Problem to solve>
Pull every line from the records that has the word "less" in it.
• • • •
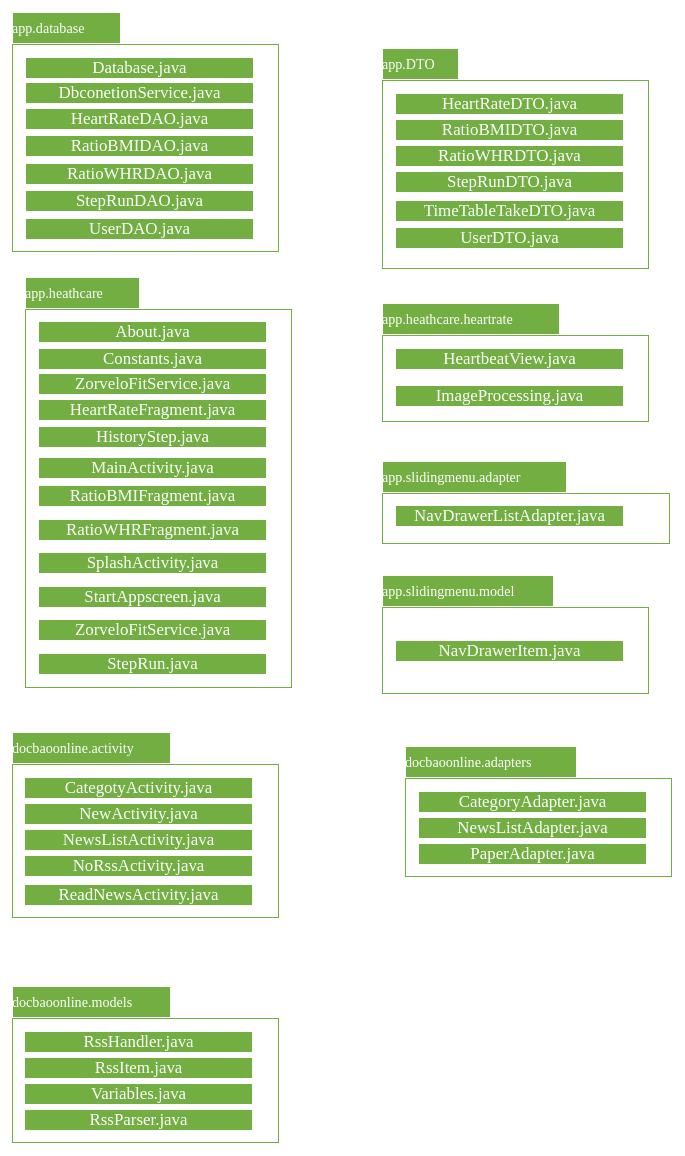
<!DOCTYPE html>
<html lang="en">
<head>
<meta charset="utf-8">
<title>Package diagram</title>
<style>
:root { --green: #72ae42; --paper: #ffffff; --label: #ffffff; }
* { box-sizing: border-box; margin: 0; padding: 0; }
html, body { width: 685px; height: 1156px; overflow: hidden; background: var(--paper); }
.diagram { position: relative; width: 685px; height: 1156px; overflow: hidden; font-family: "Liberation Serif", "Times New Roman", serif; color: var(--label); }
.package { position: absolute; left: var(--x); top: var(--y); width: var(--w, 267px); }
.package h2 { width: var(--tab); height: 30px; margin-left: 1px; background: var(--green); font-size: 14.1px; font-weight: 400; line-height: 30px; text-indent: -1px; white-space: nowrap; }
.classes { display: flex; flex-direction: column; gap: 6px; height: var(--h); margin-top: 1px; padding: var(--pad-top, 13px) 0 0 var(--pad-left, 13px); border: 1px solid var(--green); list-style: none; }
.classes li { flex: none; width: 227px; height: 20px; background: var(--green); font-size: 16.9px; line-height: 20px; text-align: center; white-space: nowrap; }
/* extra space above a class, on top of the regular gap */
.less { margin-top: -1px; }
.s1 { margin-top: 1px; }
.s2 { margin-top: 2px; }
.s3 { margin-top: 3px; }
.s5 { margin-top: 5px; }
.s7 { margin-top: 7px; }
.s8 { margin-top: 8px; }
.s11 { margin-top: 11px; }
</style>
</head>
<body>
<main class="diagram">
  <section class="package" style="--x:12px;--y:13px;--tab:107px;--h:208px">
    <h2>app.database</h2>
    <ul class="classes">
      <li>Database.java</li>
      <li class="less">DbconetionService.java</li>
      <li>HeartRateDAO.java</li>
      <li class="s1">RatioBMIDAO.java</li>
      <li class="s2">RatioWHRDAO.java</li>
      <li class="s1">StepRunDAO.java</li>
      <li class="s2">UserDAO.java</li>
    </ul>
  </section>

  <section class="package" style="--x:382px;--y:49px;--tab:75px;--h:189px">
    <h2>app.DTO</h2>
    <ul class="classes">
      <li>HeartRateDTO.java</li>
      <li>RatioBMIDTO.java</li>
      <li>RatioWHRDTO.java</li>
      <li>StepRunDTO.java</li>
      <li class="s3">TimeTableTakeDTO.java</li>
      <li class="s1">UserDTO.java</li>
    </ul>
  </section>

  <section class="package" style="--x:25px;--y:278px;--tab:113px;--h:379px;--pad-top:12px">
    <h2>app.heathcare</h2>
    <ul class="classes">
      <li>About.java</li>
      <li class="s1">Constants.java</li>
      <li class="less">ZorveloFitService.java</li>
      <li>HeartRateFragment.java</li>
      <li class="s1">HistoryStep.java</li>
      <li class="s5">MainActivity.java</li>
      <li class="s2">RatioBMIFragment.java</li>
      <li class="s8">RatioWHRFragment.java</li>
      <li class="s7">SplashActivity.java</li>
      <li class="s8">StartAppscreen.java</li>
      <li class="s7">ZorveloFitService.java</li>
      <li class="s8">StepRun.java</li>
    </ul>
  </section>

  <section class="package" style="--x:382px;--y:304px;--tab:176px;--h:87px">
    <h2>app.heathcare.heartrate</h2>
    <ul class="classes">
      <li>HeartbeatView.java</li>
      <li class="s11">ImageProcessing.java</li>
    </ul>
  </section>

  <section class="package" style="--x:382px;--y:462px;--w:288px;--tab:183px;--h:51px;--pad-top:12px">
    <h2>app.slidingmenu.adapter</h2>
    <ul class="classes">
      <li>NavDrawerListAdapter.java</li>
    </ul>
  </section>

  <section class="package" style="--x:382px;--y:576px;--tab:170px;--h:87px;--pad-top:33px">
    <h2>app.slidingmenu.model</h2>
    <ul class="classes">
      <li>NavDrawerItem.java</li>
    </ul>
  </section>

  <section class="package" style="--x:12px;--y:733px;--tab:157px;--h:154px;--pad-left:12px">
    <h2>docbaoonline.activity</h2>
    <ul class="classes">
      <li>CategotyActivity.java</li>
      <li>NewActivity.java</li>
      <li>NewsListActivity.java</li>
      <li>NoRssActivity.java</li>
      <li class="s3">ReadNewsActivity.java</li>
    </ul>
  </section>

  <section class="package" style="--x:405px;--y:747px;--tab:170px;--h:99px">
    <h2>docbaoonline.adapters</h2>
    <ul class="classes">
      <li>CategoryAdapter.java</li>
      <li>NewsListAdapter.java</li>
      <li>PaperAdapter.java</li>
    </ul>
  </section>

  <section class="package" style="--x:12px;--y:987px;--tab:157px;--h:125px;--pad-left:12px">
    <h2>docbaoonline.models</h2>
    <ul class="classes">
      <li>RssHandler.java</li>
      <li>RssItem.java</li>
      <li>Variables.java</li>
      <li>RssParser.java</li>
    </ul>
  </section>
</main>
</body>
</html>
• • • •
Response>
.less { margin-top: -1px; }
      <li class="less">DbconetionService.java</li>
      <li class="less">ZorveloFitService.java</li>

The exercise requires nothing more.